A new Amadeus survey into frictionless payments has underlined how it is becoming increasingly important for firms to embed payments tech into the heart of their customer experience.
With stricter rules on two-step authentication coming in, a more global travel sector and proliferation of payments types, Amadeus says it is more vital than ever to offer choice.
On top of this, emerging generations of travellers are booking later, travelling to more places and creating their own trips but expecting to pay how they want even when in overseas markets.
The Frictionless Travel Payments report was based on the findings of an online survey of 5,665 travellers from the US, UK, France, Italy, Germany, Spain, China, India, Japan, Brazil, and Mexico conducted by Sapio Research.
Amadeus says where the fragmented world of travel meets the fragmented world of payments there are opportunities for brands to gain a competitive advantage.
Travel Payments friction points:
- Lack of Choice
- Poor Transparency
- Security Concerns
- Addressing Airport Payments
- Lastminute Frustrations
Bart Tompkins, managing director of Amadeus Payments, said: “Payments is becoming more and more important in the world of travel.
“Ten years ago it was a hidden thing behind the scenes no one really cared about, but it has come to the fore now and we are seeing it now when we get RFPs [Request For Proposal] from airlines.
“Everyone still suffers when payments do not go smoothly every time, so it’s this idea of frictionless travel payments.”
Although Amadeus has been in the payments business for three decades it created a special division just seven years ago and not it employs 200 staff.
Given its position in the global aviation sector, the firm claims to be one of the world’s biggest payment gateways with €120 billion transacted through it in 2019. This year or next it expects to reach the 1,000 customer mark.
The firm has always helped travel companies receive payment, acting as a global marketplace for many payment types, but has more recently been developing systems to help firms pay suppliers.
This orchestration layer involves virtual cards, but also new ways of paying that suit both supplier and retailer and last year saw transaction volumes double.
It allows agents and airlines to offer their clients an ever-growing set of payment options and to agree commercial terms for how they want to pay and be paid.
The Frictionless Travel Payments report identifies increasingly popular platforms that allow payment on instalments as a growing area, especially for younger millennial travellers.
Tompkins said the situation is further complicated by the increasingly international nature with payments with new firms, like Paytm.com in India, springing up on the back of the boom in mobile.
“In your home market payments tend to work quite well; it’s easier. But when you go abroad you find payments do not work in every market. We are talking about making it frictionless for everyone everywhere.”
The vision is that an Indian traveller who chooses to use Paytm will be able to their preferred payment type during a visit to Europe to pay for aspects of the trip like hotels, excess baggage in the airport, taxis or general expenditure.
The Amadeus report found 70% of will choose a provider because they offer the payment type they prefer to use while 60% would abandon a transaction if there was a problem with the payment process they wanted to use.
“Airlines are putting a lot more weight into the payments experience.

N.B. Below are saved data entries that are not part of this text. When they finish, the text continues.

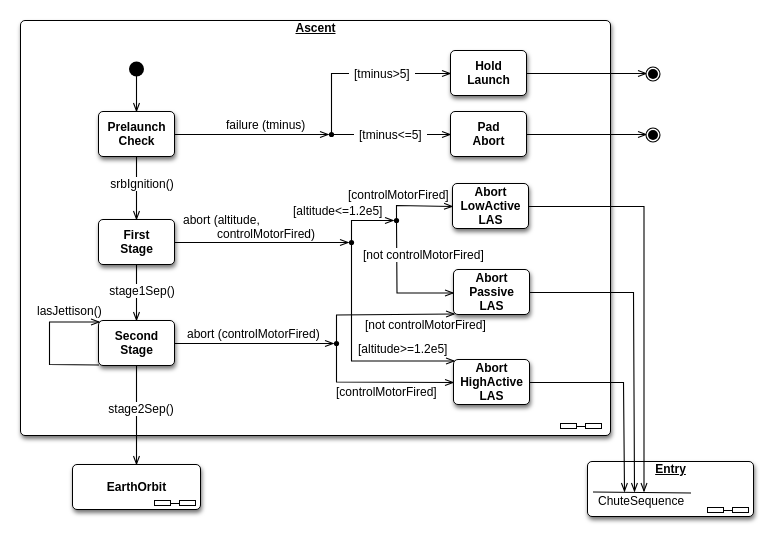
<!DOCTYPE html>
<html lang="en">
<head>
<meta charset="utf-8">
<title>Ascent state diagram</title>
<style>
:root { --ink: #000; --paper: #fff; --shadow: rgba(0, 0, 0, .55); }
* { box-sizing: border-box; }
html, body { margin: 0; }
body { background: var(--paper); overflow: hidden; }
.diagram {
  position: relative; width: 774px; height: 537px; overflow: hidden;
  background: var(--paper); color: var(--ink);
  font: 12px/14px "Liberation Sans", Arial, sans-serif;
}
.region, .state {
  position: absolute; background: var(--paper); border: 1.3px solid var(--ink);
  border-radius: 5px; box-shadow: 1px 3px 4px var(--shadow);
}
.region h2 { margin: 0; font-size: 12px; line-height: 14px; text-align: center; text-decoration: underline; }
.state {
  display: flex; align-items: center; justify-content: center;
  width: 77px; height: 46px; font-weight: bold; text-align: center;
}
.ascent { left: 20px; top: 20px; width: 591px; height: 416px; }
.entry { left: 587px; top: 461px; width: 167px; height: 56px; }
.prelaunch { left: 98px; top: 111px; }
.first { left: 98px; top: 219px; }
.second { left: 98px; top: 320px; }
.orbit { left: 72px; top: 464px; width: 129px; }
.hold { left: 450px; top: 50px; }
.pad { left: 450px; top: 111px; }
.low { left: 452px; top: 183px; }
.passive { left: 453px; top: 269px; }
.high { left: 453px; top: 359px; }
.connectors, .submachine-icons { position: absolute; left: 0; top: 0; }
.connectors { fill: none; stroke: var(--ink); stroke-width: 1.1; }
.connectors .flow { marker-end: url(#arrow); }
.connectors .solid { fill: var(--ink); stroke: none; }
.submachine-icons { fill: var(--paper); stroke: var(--ink); }
.label { position: absolute; white-space: pre; }
.over-line { background: var(--paper); }
.centered { transform: translateX(-50%); }
</style>
</head>
<body>
<main class="diagram">
  <section class="region ascent"><h2>Ascent</h2></section>
  <section class="region entry"><h2>Entry</h2></section>

  <svg class="connectors" width="774" height="537" viewBox="0 0 774 537" aria-hidden="true">
    <defs>
      <marker id="arrow" markerUnits="userSpaceOnUse" markerWidth="12" markerHeight="10" refX="9" refY="5" orient="auto">
        <path d="M1 2L9 5L1 8" />
      </marker>
      <g id="final-state">
        <circle r="7" fill="#fff" />
        <circle class="solid" r="5" />
      </g>
      <circle id="junction" class="solid" r="2.6" />
    </defs>

    <g class="main-sequence">
      <path class="flow" d="M136.5 69V111" />
      <path class="flow" d="M136.5 157V219" />
      <path class="flow" d="M136.5 265V320" />
      <path class="flow" d="M136.5 366V464" />
      <path class="flow" d="M99 365L49.500 364.500V322H99" />
      <circle class="solid" cx="136.500" cy="69" r="7.500" />
    </g>

    <g class="prelaunch-failure">
      <path class="flow" d="M175 134.500H328" />
      <path class="flow" d="M331.500 134.500V73.500H450" />
      <path class="flow" d="M331.500 134.500H450" />
      <path class="flow" d="M527 73.500H646" />
      <path class="flow" d="M527 134.500H646" />
      <use href="#junction" x="331.500" y="134.500" />
      <use href="#final-state" x="653" y="74" />
      <use href="#final-state" x="653" y="135" />
    </g>

    <g class="first-stage-abort">
      <path class="flow" d="M175 242.500H348" />
      <path class="flow" d="M351.500 242.500V220.500H393" />
      <path class="flow" d="M351.500 242.500V361H454" />
      <path class="flow" d="M396.500 220.500V205.500L452 206.500" />
      <path class="flow" d="M396.500 220.500L397 293H453" />
      <use href="#junction" x="351.500" y="242.500" />
      <use href="#junction" x="396.500" y="220.500" />
    </g>

    <g class="second-stage-abort">
      <path class="flow" d="M175 343.500H333" />
      <path class="flow" d="M336.500 343.500V315L454 314" />
      <path class="flow" d="M336.500 343.500V382L453 382.500" />
      <use href="#junction" x="336.500" y="343.500" />
    </g>

    <g class="entry-flows">
      <path class="flow" d="M529 206.500H644V491" />
      <path class="flow" d="M530 292.500H633.500L634.500 491" />
      <path class="flow" d="M530 382.500H623.500L624.500 491" />
      <path d="M593 492L691 493" />
    </g>
  </svg>

  <div class="state prelaunch">Prelaunch<br>Check</div>
  <div class="state first">First<br>Stage</div>
  <div class="state second">Second<br>Stage</div>
  <div class="state orbit">EarthOrbit</div>
  <div class="state hold">Hold<br>Launch</div>
  <div class="state pad">Pad<br>Abort</div>
  <div class="state low">Abort<br>LowActive<br>LAS</div>
  <div class="state passive">Abort<br>Passive<br>LAS</div>
  <div class="state high">Abort<br>HighActive<br>LAS</div>

  <svg class="submachine-icons" width="774" height="537" viewBox="0 0 774 537" aria-hidden="true">
    <defs>
      <g id="submachine">
        <path d="M16 3.500H26" />
        <rect x=".5" y=".5" width="16" height="5" />
        <rect x="25.500" y=".5" width="16" height="5" />
      </g>
    </defs>
    <use href="#submachine" x="560" y="423" />
    <use href="#submachine" x="154" y="500" />
    <use href="#submachine" x="707" y="507" />
  </svg>

  <span class="label over-line centered" style="left:142px;top:177px">srbIgnition()</span>
  <span class="label over-line centered" style="left:142px;top:284px">stage1Sep()</span>
  <span class="label over-line centered" style="left:141px;top:402px">stage2Sep()</span>
  <span class="label" style="left:37px;top:304px">lasJettison()</span>
  <span class="label" style="left:226px;top:118px">failure (tminus)</span>
  <span class="label over-line" style="left:349px;top:67px;padding:0 5px">[tminus&gt;5]</span>
  <span class="label over-line" style="left:354px;top:128px;padding:0 5px">[tminus&lt;=5]</span>
  <span class="label" style="left:183px;top:213px">abort (altitude,</span>
  <span class="label" style="left:217px;top:227px">controlMotorFired)</span>
  <span class="label" style="left:293px;top:204px">[altitude&lt;=1.2e5]</span>
  <span class="label" style="left:348px;top:188px">[controlMotorFired]</span>
  <span class="label over-line" style="left:363px;top:248px">[not controlMotorFired]</span>
  <span class="label" style="left:187px;top:327px">abort (controlMotorFired)</span>
  <span class="label" style="left:365px;top:318px">[not controlMotorFired]</span>
  <span class="label" style="left:358px;top:342px">[altitude&gt;=1.2e5]</span>
  <span class="label" style="left:336px;top:385px">[controlMotorFired]</span>
  <span class="label" style="left:598px;top:494px">ChuteSequence</span>
</main>
</body>
</html>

Payments is being deeply integrated. Most ecommerce giants dedicated have teams looking after payments,” said Tompkins.
“It’s really important that you experience is good for stickiness because you are more likely to stay with that brand.”
Tompkins said this will become increasingly true when new rules about secondary authentication come in adding a potentially more onerous process to payments.
Jean-Christophe Lacour, Amadeus head of payment services, said millennials and Gen Z are driving a more frictionless experience as they transact on mobile phones and apps.
“It’s more about the repeat purchase. Retailers want customers to come back to them. You want to create stickiness with your customers, and trust and flexibility.
“That could be the main reason a consumer buys with one airline and not another if the prices are the same and the destinations they fly to.”
Lacour said travel firms looking at offer instalment payments can make the process less clunky by pre-vetting customers so they can get immediate approval.
And he said the report showed how vital it is to not only offer payment choice but to ensure there are no hidden surprises or fees when the customer come to finally convert.
“The problem is travel is no longer travel in one country it’s across borders and more and more global. It’s important that people can find the payment methods they love at home.
“And people want full transparency. Consumers want to know what they are buying at check out and to avoid any surprises when they get back home and look at their bank statements.
“One big pain points is bank charges. We can offer currency conversion at the point that you are buying.”
Lacour added that firms should also make security a priority to make sure that card data is not compromised and any data collection complies with European GDPR rules.
“All these things may not be visible to the consumer but they are important and contribute to the right experience and stickiness for the consumer.
“With new technology you can really achieve secure and seamless payments, not clunky. This is security with no detriment to the conversion retailers want and the experience consumers like.”